Thanks, Man U, for bidding on Cesc for us.
I couldn't be happier to hear that Man U have put in a bid of £26m for Cesc Fàbregas. In fact, this might be some of the best news of the silly season, as far as I'm concerned. As scary as it might have initially been to hear that another club is bidding for him, this sets in motion a number of wheels, all of which are turning for us. Let's remember that
I couldn’t be happier to hear that Man U have put in a bid of £26m for Cesc Fàbregas. In fact, this might be some of the best news of the silly season, as far as I’m concerned. As scary as it might have initially been to hear that another club is bidding for him, this sets in motion a number of wheels, all of which are turning for us.
Let’s remember that Cesc holds a special emotional appeal for Gooners and we should be careful of investing too much of our emotional energy into hoping for his return. Having said that, it’s intriguing to consider the possibilities. It’s all very pie-in-the-sky, but it’s a lot more fun than pondering Suarez’s candidacy.
We’ve previously looked at whether or not to pursue Cesc and pondered the rising Spanish Armada at Arsenal, but Man U’s apparent bid is the first time in a while that the possibility of Cesc’s return has taken on any life.
First,let’s deal with the cold, hard cash element. Since 2011 (the first year that FFP regulations apply) and including the current transfer window, Man U is a full -£92m in transfer revenues over the last three seasons, and Barcelona is in similarly bad shape at -£81.5m. Arsenal sits on a tidy positive balance of £17.8m.

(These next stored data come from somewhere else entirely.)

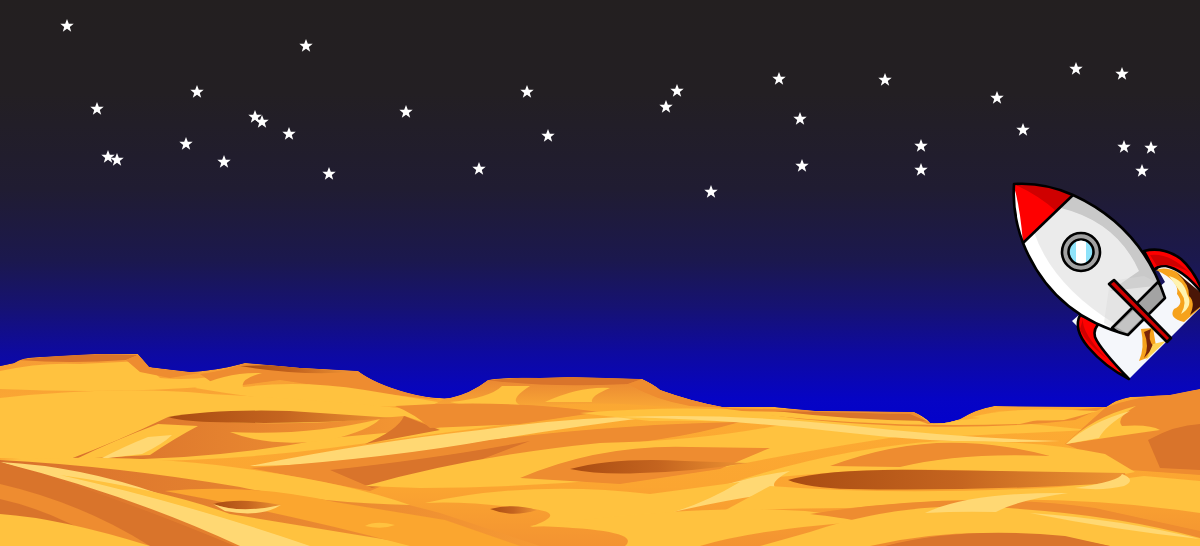
<!DOCTYPE html>
<html lang="en">
<head>
<meta charset="utf-8">
<title>Rocket over a desert planet</title>
<style>
:root{--night:#231f20;--blue:#0604c4;--star:#fff;--sand:#fba62f;--sand-light:#ffc23f;--sand-pale:#ffd873;--sand-deep:#ee8c30;--rust:#d9742b;--crater:#b85a1c;--red:#fe0000;--red-dark:#cf0000;--hull:#ebebeb;--hull-shade:#c9c9c9;--steel:#a3a3a3;--ink:#000}
html,body{margin:0;height:100%;overflow:hidden;background:var(--night)}
.scene{display:block;width:1200px;height:546px}
.stars{fill:var(--star)}
.sand{fill:var(--sand)}.light{fill:var(--sand-light)}.pale{fill:var(--sand-pale)}.deep{fill:var(--sand-deep)}.rust{fill:var(--rust)}.crater{fill:url(#crater-fill)}
.outline{stroke:var(--ink);stroke-width:2.6;stroke-linejoin:round}
.red{fill:var(--red)}.red-dark{fill:var(--red-dark)}.hull{fill:var(--hull)}.shade{fill:var(--hull-shade)}.steel{fill:var(--steel)}.white{fill:#fff}
</style>
</head>
<body>
<svg class="scene" viewBox="0 0 1200 546" role="img" aria-label="A cartoon rocket flying above orange dunes under a starry sky">
<defs>
<linearGradient id="sky-fill" x1="0" y1="0" x2="0" y2="420" gradientUnits="userSpaceOnUse">
<stop offset="0" stop-color="#231f20"/><stop offset=".22" stop-color="#231f23"/><stop offset=".45" stop-color="#201c32"/><stop offset=".62" stop-color="#1b184e"/><stop offset=".73" stop-color="#161272"/><stop offset=".84" stop-color="#0e0aa0"/><stop offset=".95" stop-color="#0604c4"/><stop offset="1" stop-color="#0402ca"/>
</linearGradient>
<linearGradient id="ground-fill" x1="0" y1="350" x2="0" y2="546" gradientUnits="userSpaceOnUse">
<stop offset="0" stop-color="#f59a35"/><stop offset=".35" stop-color="#fcab33"/><stop offset=".7" stop-color="#fba531"/><stop offset="1" stop-color="#f39331"/>
</linearGradient>
<linearGradient id="crater-fill"><stop offset="0" stop-color="#a94c12"/><stop offset=".5" stop-color="#c4641f"/><stop offset="1" stop-color="#ee9433"/></linearGradient>
<linearGradient id="slope-fill"><stop offset="0" stop-color="#d8702c"/><stop offset="1" stop-color="#f69a33"/></linearGradient>
<linearGradient id="ridge-fill" x1="0" y1="0" x2="0" y2="1"><stop offset="0" stop-color="#e98632"/><stop offset="1" stop-color="#fbab36"/></linearGradient>
<polygon id="star" points="0,-7 1.8,-2.2 6.7,-2.2 2.8,.9 4.2,5.7 0,2.8 -4.2,5.7 -2.8,.9 -6.7,-2.2 -1.8,-2.2"/>
<path id="land" d="M0 366L14 363Q22 357 40 357L95 354H138L149 367L190 372Q215 371 245 363L300 368L358 371Q375 384 408 393Q430 399 450 398Q470 394 488 380Q500 377 540 378L570 377L642 379Q652 383 660 390Q690 401 722 407L775 407L815 411L914 412Q924 416 930 423Q944 425 960 419Q976 409 994 406L1106 407Q1117 399 1130 397L1170 395L1200 389V546H0Z"/>
<path id="body" d="M1014 184Q1044 182 1073 195Q1141 226 1165 298L1128 335Q1052 315 1023 243Q1012 214 1014 184Z"/>
<clipPath id="land-clip"><use href="#land"/></clipPath>
<clipPath id="body-clip"><use href="#body"/></clipPath>
</defs>

<rect id="sky" width="1200" height="546" fill="url(#sky-fill)"/>

<g id="stars" class="stars">
<use href="#star" x="67" y="26"/><use href="#star" x="306" y="46"/><use href="#star" x="97" y="109"/><use href="#star" x="197" y="92"/><use href="#star" x="108" y="157"/><use href="#star" x="117" y="160"/><use href="#star" x="186" y="144"/><use href="#star" x="224" y="162"/><use href="#star" x="255" y="117"/><use href="#star" x="262" y="122"/><use href="#star" x="289" y="134"/><use href="#star" x="329" y="174"/><use href="#star" x="406" y="112"/><use href="#star" x="479" y="169"/><use href="#star" x="527" y="92"/><use href="#star" x="548" y="136"/><use href="#star" x="666" y="107"/><use href="#star" x="677" y="91"/><use href="#star" x="711" y="192"/><use href="#star" x="779" y="79"/><use href="#star" x="800" y="119"/><use href="#star" x="802" y="166"/><use href="#star" x="885" y="80"/><use href="#star" x="921" y="146"/><use href="#star" x="921" y="170"/><use href="#star" x="997" y="98"/><use href="#star" x="1023" y="130"/><use href="#star" x="1076" y="69"/><use href="#star" x="1122" y="74"/><use href="#star" x="1124" y="147"/><use href="#star" x="1151" y="148"/><use href="#star" x="1142" y="171"/>
</g>

<g id="desert" clip-path="url(#land-clip)">
<use href="#land" fill="url(#ground-fill)"/>
<g id="far-mesas">
<path class="light" d="M0 371Q40 362 80 364L142 361L160 378Q200 382 240 371L215 386Q120 394 0 389Z"/>
<path class="rust" d="M18 360Q75 352 138 355L126 360Q70 364 18 360Z"/>
<path class="deep" d="M126 360L138 355L152 368L200 373L170 378L140 372Z"/>
<path class="deep" d="M200 374Q225 371 245 363L358 371Q380 388 440 400L340 389L280 380L220 388Z"/>
<path class="crater" d="M240 366L275 365L352 372Q300 376 240 366Z"/>
<path class="light" d="M195 388Q225 372 262 373Q240 379 243 387Q300 380 365 390L450 404Q340 413 195 388Z"/>
<path fill="url(#ridge-fill)" d="M445 399Q472 393 488 380L642 379L664 391L725 407L690 409Q580 398 530 409Q475 413 430 406Z"/>
<path class="rust" d="M488 380Q560 374 642 379L628 384Q545 388 488 380Z"/>
<path class="light" d="M450 402Q490 398 502 386L530 386Q508 400 520 405Q480 410 450 402Z"/>
<path class="deep" d="M628 384L642 379L664 391L730 408L690 406Q655 400 628 384Z"/>
<path class="light" d="M545 402Q580 386 610 388Q590 396 592 402Z"/>
</g>
<g id="middle-dunes">
<path class="light" d="M0 398Q120 385 210 394Q340 400 432 412L600 411L480 428L330 448Q180 468 0 458Z"/>
<path fill="url(#slope-fill)" d="M168 417Q118 441 70 459Q200 463 330 438L440 428L405 416L330 422Q240 426 168 417Z"/>
<path class="light" d="M158 424Q115 440 76 459L150 455Q175 438 198 426Z"/>
<path class="pale" d="M148 437Q125 446 100 459L142 454Q163 444 172 435Z"/>
<path class="light" d="M230 432Q310 436 380 419Q370 430 330 440Q270 448 230 432Z"/>
<path class="crater" d="M168 417Q215 409 290 411L395 418Q300 425 210 422Q180 421 168 417Z"/>
<path class="rust" d="M404 416L440 430L365 444Q398 430 404 416Z"/>
<path class="deep" d="M395 406Q510 399 600 412L520 424L430 428Q415 414 395 406Z"/>
<path class="pale" d="M250 466Q370 442 480 430Q570 417 660 416Q560 428 470 444Q370 465 250 466Z"/>
<path class="deep" d="M250 468Q390 458 490 440Q620 424 740 422Q660 445 560 448Q420 467 370 491Q290 476 250 468Z"/>
<path class="rust" d="M330 470Q440 458 530 441L480 460Q410 478 372 488Z"/>
<path class="light" d="M365 486Q470 456 600 443Q705 441 790 423L930 432Q830 446 720 468Q560 488 420 488Z"/>
<path class="deep" d="M520 478Q600 444 690 447L770 448L720 469L620 484Z"/>
<path class="crater" d="M570 469Q615 457 685 461L748 463Q690 472 640 473Q600 475 570 469Z"/>
<path class="light" d="M580 413Q700 403 810 415L1000 421L1090 430L940 437Q800 419 650 421Z"/>
<path class="pale" d="M620 417Q730 413 845 425Q960 438 1060 441Q950 445 850 433Q730 419 620 417Z"/>
<path class="deep" d="M720 408L914 412L930 423L1105 407L1075 420Q960 434 800 419Z"/>
<path class="light" d="M730 411L900 414L928 424Q1015 413 1080 410L1020 424Q870 429 730 411Z"/>
<path class="rust" d="M775 411L910 414L926 421Q850 420 775 411Z"/>
<path class="light" d="M972 417Q1010 406 1098 411L1064 420Q1010 422 972 417Z"/>
</g>
<g id="right-slopes">
<path class="deep" d="M1105 408Q1130 397 1200 389V475L1130 470L1065 444Z"/>
<path class="light" d="M1066 444Q1092 417 1136 406Q1115 418 1122 426Q1150 424 1160 430Q1110 437 1066 444Z"/>
<path class="pale" d="M1066 444Q1090 422 1130 411Q1105 426 1099 438Z"/>
<path class="rust" d="M1148 440Q1175 425 1200 424V470L1160 468Z"/>
<path class="light" d="M740 480Q840 448 940 441Q1040 440 1105 454L1135 472L1100 479Q980 466 850 471Z"/>
<path class="deep" d="M830 466Q900 440 965 443Q1010 445 1050 456Q960 452 900 467Z"/>
<path class="pale" d="M652 517Q710 482 790 471Q760 487 786 492Q730 498 652 517Z"/>
</g>
<g id="large-crater">
<path class="light" d="M770 486Q900 496 1060 487L1144 476L1200 481V513Q1040 489 850 508Q770 508 720 513Z"/>
<path class="crater" d="M788 480Q830 468 930 470L1125 473Q1130 483 1080 485Q960 491 850 489Q808 488 788 480Z"/>
<path class="pale" d="M1075 488Q1120 481 1122 474Q1137 480 1124 486Q1104 491 1075 488Z"/>
</g>
<g id="near-dunes">
<path fill="url(#slope-fill)" d="M0 460Q110 460 215 467Q340 486 440 513L540 546H0Z"/>
<path class="light" d="M0 460Q145 452 260 471Q350 484 410 505Q315 503 240 487Q115 466 0 460Z"/>
<path class="pale" d="M0 462Q80 466 160 494Q230 517 325 546H240Q130 495 0 462Z"/>
<path class="light" d="M60 475Q165 490 230 514L425 546H310Q185 503 60 475Z"/>
<path class="rust" d="M0 462Q105 492 235 546H0Z"/>
<path class="deep" d="M0 484Q82 503 150 546H110Q55 511 0 499Z"/>
<path class="light" d="M0 514Q60 518 150 546H0Z"/>
<path class="sand" d="M165 491Q250 483 335 502L445 520L520 546H410Q290 514 165 491Z"/>
<path class="crater" d="M213 504Q240 497 281 505Q246 515 213 504Z"/>
<path class="pale" d="M213 504Q240 514 281 505Q260 518 225 511Z"/>
<path class="light" d="M365 526Q376 520 395 525Q382 530 365 526Z"/>
<path class="light" d="M425 503Q530 480 650 494L740 482Q690 512 642 519L530 527Q575 511 520 508Q465 501 425 503Z"/>
<path class="crater" d="M490 509Q514 503 537 510Q512 518 490 509Z"/>
<path class="light" d="M530 526Q700 504 805 511L885 520Q760 528 700 546H625Q645 529 530 526Z"/>
<path class="deep" d="M810 514Q960 490 1095 508L1200 531V546H830Q930 527 810 514Z"/>
<path class="light" d="M810 532Q910 498 1020 509Q1120 516 1200 538V546H1110Q980 520 870 546H760Z"/>
<path class="pale" d="M925 513Q970 492 1068 493Q1018 500 996 512Q960 511 925 513Z"/>
<path class="pale" d="M1030 513Q1120 519 1200 539Q1115 530 1030 513Z"/>
<path class="rust" d="M885 546Q960 526 1065 536L1110 546Z"/>
</g>
</g>

<g id="rocket">
<g id="exhaust">
<polygon fill="#f5f7fb" points="1072,321 1080,314 1112,328 1165,282 1157,268 1172,262 1200,290 1200,308 1129,379"/>
<path fill="#f6a21c" d="M1156 270Q1165 266 1177 272L1200 294V308L1184 322Q1168 318 1174 309Q1185 304 1177 294Q1180 281 1156 270Z"/>
<path fill="#fff3b0" d="M1169 276Q1184 280 1187 294Q1194 306 1181 314Q1188 302 1181 293Z"/>
<path fill="#4a1607" d="M1177 273L1200 292V307L1190 315Q1196 302 1189 296Q1190 285 1177 273Z"/>
<path fill="#f6a21c" d="M1141 329L1153 328L1156 346L1147 358L1139 361Q1145 348 1141 329Z"/>
<path fill="#7a2408" d="M1144 332L1151 329Q1147 340 1154 347L1144 358Q1150 347 1144 332Z"/>
<path fill="#ffd252" d="M1153 344L1166 341L1146 360Z"/>
</g>
<g id="side-fins" class="outline">
<path class="red" d="M1144 251Q1163 246 1181 259Q1195 271 1205 297Q1185 270 1166 266Q1159 265 1154 270Z"/>
<path class="red" d="M1080 315Q1073 329 1088 347Q1105 367 1129 379Q1100 349 1095 337Q1093 328 1100 323Z"/>
</g>
<path class="red-dark" d="M1150 255Q1169 252 1190 273Q1173 262 1157 266Z"/>
<path class="red-dark" d="M1083 319Q1081 332 1107 359Q1085 342 1080 329Z"/>
<g id="hull" clip-path="url(#body-clip)">
<use href="#body" class="hull"/>
<path class="white" d="M1023 243L1034 232Q1052 285 1115 324L1112 332Q1040 310 1018 243Z"/>
<path class="shade" d="M1073 195Q1141 226 1165 298L1155 286L1110 291L1139 271Q1117 222 1061 208Z"/>
<path fill="#d9d9d9" d="M1110 281L1144 276L1158 283L1112 328L1104 323Z" opacity=".4"/>
<polygon class="red" points="1010,180 1080,188 1073,195 1023,243 1012,250"/>
<path class="red-dark" d="M1014 184Q1044 182 1073 195L1056 211Q1040 196 1014 184Z"/>
<path class="white" d="M1014 187Q1020 206 1023 243L1012 222Z"/>
<polygon class="steel outline" points="1158,282 1170,299 1128,339 1112,328"/>
<polygon fill="#c4c4c4" points="1116,327 1135,309 1143,317 1127,333"/>
<path class="outline" d="M1073 195L1023 243" fill="none"/>
</g>
<use href="#body" class="outline" fill="none"/>
<g id="porthole">
<circle class="steel outline" cx="1081" cy="252" r="19"/>
<circle class="outline" cx="1081" cy="252" r="12.5" fill="#8fe3fa"/>
<path class="white" d="M1076 242Q1081 239 1086 242V262Q1081 265 1076 262Z"/>
</g>
<polygon id="centre-fin" class="red-dark outline" points="1109,284 1114,280 1171,338 1167,342"/>
</g>
</svg>
</body>
</html>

Barcelona’s debt is fueled in large part by its signing of Neymar, so they will have to start looking for other ways to trim that deficit. They’ve already let Thiago Alcantara and David Villa leave for pennies on the dollar, and they’ve resigned Sergio Busquets to a new contract with a buy-out clause of some £130m. In other words, they continue to bleed out faster than a stuck pig.
Man U is in similarly dire straits, having splashed out £27m on van Persie last year and a combined £50.5m on de Gea, Jones, and Young in 2011, and being linked with Ronaldo for some astronomically ludicrous (or is it ludicrously astronomic?) sum. The best they can offer for Cesc is £26m?
Yes, this is a low-ball bid to test the waters and so on, but it also indicates a certain trepidation from Old Trafford. Yes, they won the Premier League last year, but it was with a team widely regarded as among Ferguson’s weakest in years. With new manager Moyes, you might expect some new signings to bolster the squad and steady the ship—but there’s been little news other than some murmurs about Lewandowski and Baines, and now this bit with Cesc.
Enter Arsenal, stage right.
When Cesc left, Arsène was cagey enough to have reportedly inserted a few clauses: a right of first-refusal, a 50% sell-on clause, and a buy-back of around £25m. If Man U is serious about this bid, then, they haven’t exceeded that buy-back clause. If Barcelona is desperate enough to accept the bid, we get to activate the first-refusal and take Cesc back. I don’t see the £25m bid getting anywhere, though, not for a player valued at upwards of £40m.
A team in Barcelona’s financial straits is not about to sell him at less than his value, especially while knowing that we’ll get half of whatever they’d get for him. Could they really sell him on to Man U, getting only £12.5 out of it—getting just a fraction of his value while taking a £20m loss on what they paid for him two years ago? Not likely. Let’s step in and match Man U’s bid straight up: £25m. In order to better our bid, Man U would have to double that and then some for their bid to be more attractive than ours. Long story short, Arsène holds all of the cards, at least for now.
Having dealt with the grubby financials, let’s deal with other, warmer, sentimental issues. Cesc has had a chance to win silverware with his boyhood club. He’s gotten a chance to play for Pep. However, it must be a little frustrating for him to have to squeeze onto the pitch here, there, and everywhere. With Neymar’s arrival, the midfield will get just a bit more crowded, and Cesc can see how the club responds to Man U’s offer to see just how much he’s wanted at the Camp Nou. If he’s at all dissatisfied or disappointed, he can glance at London and see that his son is there for school, remember his familiar haunts, and, of course, lock eyes with Arsène.
Yes, yes, I’m sure van Persie has whispered to him, trying to lure him to Old Trafford. If he goes there, he’s “Vanchester’s” second-fiddle. If he comes back to Ashburton Grove, he’s instantly and unquestionably the most-beloved and adored player on the squad—with little complaints from anyone else. How much better would Giroud or Walcott or Podolski be with through-balls from Cesc? It’s almost too much to imagine. As exciting as it’s been to wonder about Higuaín or Rooney, I might just lose my mind if talk around Cesc heats up.
Having said all of that, I must say, thank you, Man U, for nudging this dream just a little closer to reality.